The true “capital” of Tuscan wines, this small town is located between hills covered in vineyards, typical of the Chianti countryside and which also produce the Chianti Montespertoli. Even though this area has been inhabited since Etruscan times, it was in the Middle Ages that the town of Montespertoli began to develop thanks to its position along the Via Volterrana which close by, near to Certaldo, joined the the Via Francigena. Buildings from this period include the splendid Pieve di San Piero in Mercato, where the Museum of Sacred Art can be found today and the picturesque village of Lucardo which still conserves its medieval characteristics.

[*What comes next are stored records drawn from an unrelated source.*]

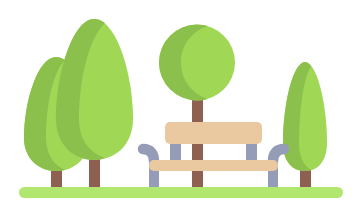
<!DOCTYPE html>
<html lang="en">
<head>
<meta charset="utf-8">
<title>Park bench</title>
<style>
:root {
  --paper: #ffffff;
  --leaf: #a0d755;
  --leaf-shade: #8bc04c;
  --grass: #b1e66f;
  --trunk: #8d6052;
  --wood: #eac9a0;
  --metal: #959cb8;
}
html, body { margin: 0; background: var(--paper); overflow: hidden; }
svg { display: block; width: 362px; height: 217px; }
.leaf { fill: var(--leaf); }
.shade { fill: var(--leaf-shade); }
.grass { fill: var(--grass); }
.trunk { fill: var(--trunk); }
.wood { fill: var(--wood); }
.metal { fill: var(--metal); }
.armrest { fill: none; stroke: var(--metal); stroke-width: 10.5; stroke-linecap: round; }
</style>
</head>
<body>
<svg viewBox="0 0 362 217" role="img" aria-label="Park with four trees and a bench">
  <defs>
    <g id="bench-side">
      <path class="armrest" d="M143 149C150 149 154 153 154 161"/>
      <rect class="metal" x="149" y="160" width="10" height="28"/>
      <rect class="metal" x="170" y="140" width="11" height="24"/>
    </g>
  </defs>

  <g id="tree-back-left">
    <rect class="trunk" x="51" y="165" width="11" height="23"/>
    <path class="leaf" d="M56 57C75 57 89 101 89 138C89 158 75 171 56 171C38 171 24 158 24 138C24 101 38 57 56 57Z"/>
    <path class="shade" d="M56 57C59 57 62 58 65 60C53 72 46 105 46 138C46 153 53 165 65 170Q61 171 56 171C38 171 24 158 24 138C24 101 38 57 56 57Z"/>
  </g>

  <g id="tree-front-left">
    <rect class="trunk" x="89" y="154" width="11" height="34"/>
    <path class="leaf" d="M94 19C116 19 133 73 133 119C133 144 116 160 94 160C73 160 56 144 56 119C56 73 73 19 94 19Z"/>
    <path class="shade" d="M94 19Q100 19 105 23C89 38 79 79 79 119C79 138 88 152 105 158Q100 160 94 160C73 160 56 144 56 119C56 73 73 19 94 19Z"/>
  </g>

  <g id="tree-round">
    <rect class="trunk" x="192" y="95" width="11" height="93"/>
    <circle class="leaf" cx="197" cy="62.5" r="38"/>
    <path class="shade" d="M197 24.5Q203 24.5 208 26C192 31 181 45 181 62.5C181 80 192 94 208 99Q203 100.5 197 100.5A38 38 0 0 1 197 24.5Z"/>
  </g>

  <g id="tree-right">
    <rect class="trunk" x="300" y="165" width="11" height="23"/>
    <path class="leaf" d="M305 62C317 62 327 104 327 143C327 161 318 171 305 171C292 171 283 161 283 143C283 104 293 62 305 62Z"/>
    <path class="shade" d="M305 62Q308 62 311 66C303 79 299 113 299 143C299 156 303 165 311 170Q308 171 305 171C292 171 283 161 283 143C283 104 293 62 305 62Z"/>
  </g>

  <g id="bench">
    <use href="#bench-side"/>
    <use href="#bench-side" transform="translate(427 0) scale(-1 1)"/>
    <rect class="wood" x="165" y="122" width="97" height="22" rx="5"/>
    <rect class="wood" x="149" y="160" width="129" height="11" rx="5"/>
  </g>

  <rect id="lawn" class="grass" x="19" y="187" width="324" height="11" rx="5.5"/>
</svg>
</body>
</html>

Montespertoli’s commercial importance meant that the surrounding countryside is dotted with castles such as those of Poppiano, Montegufoni and Sonnino which belonged to famous noble Tuscan families. While in the past, merchants and pilgrims journeyed along these roads in search of riches or sanctity, today tourists can follow the Strada del Vino Chianti Montespertoli by car, by bike or on foot to discover the beautiful countryside and experience the typical flavours of the territory.
A whole Museum is dedicated to Montespertoli’s most famous product, wine. The museum illustrates the different phases of the production process. Every year between May and June the important Mostra del Chianti Montespertoli takes place where visitors can enjoy typical dishes, an event which attracts thousands of food and wine lovers. While exploring the hill top roads which surround this town, between churches and breathtaking views, one comes across the unique Parco Arte nel Chianti where installations of contemporary artists re-examine the relationship between the environment and new languages of expression. In the historic centre of the town, one finds the Amedeo Bassi Musuem, which documents the importance of the famous 20th Century tenor, who was born and raised in the small town of Montespertoli and went on to tread the boards of some of the most famous theatres in the world.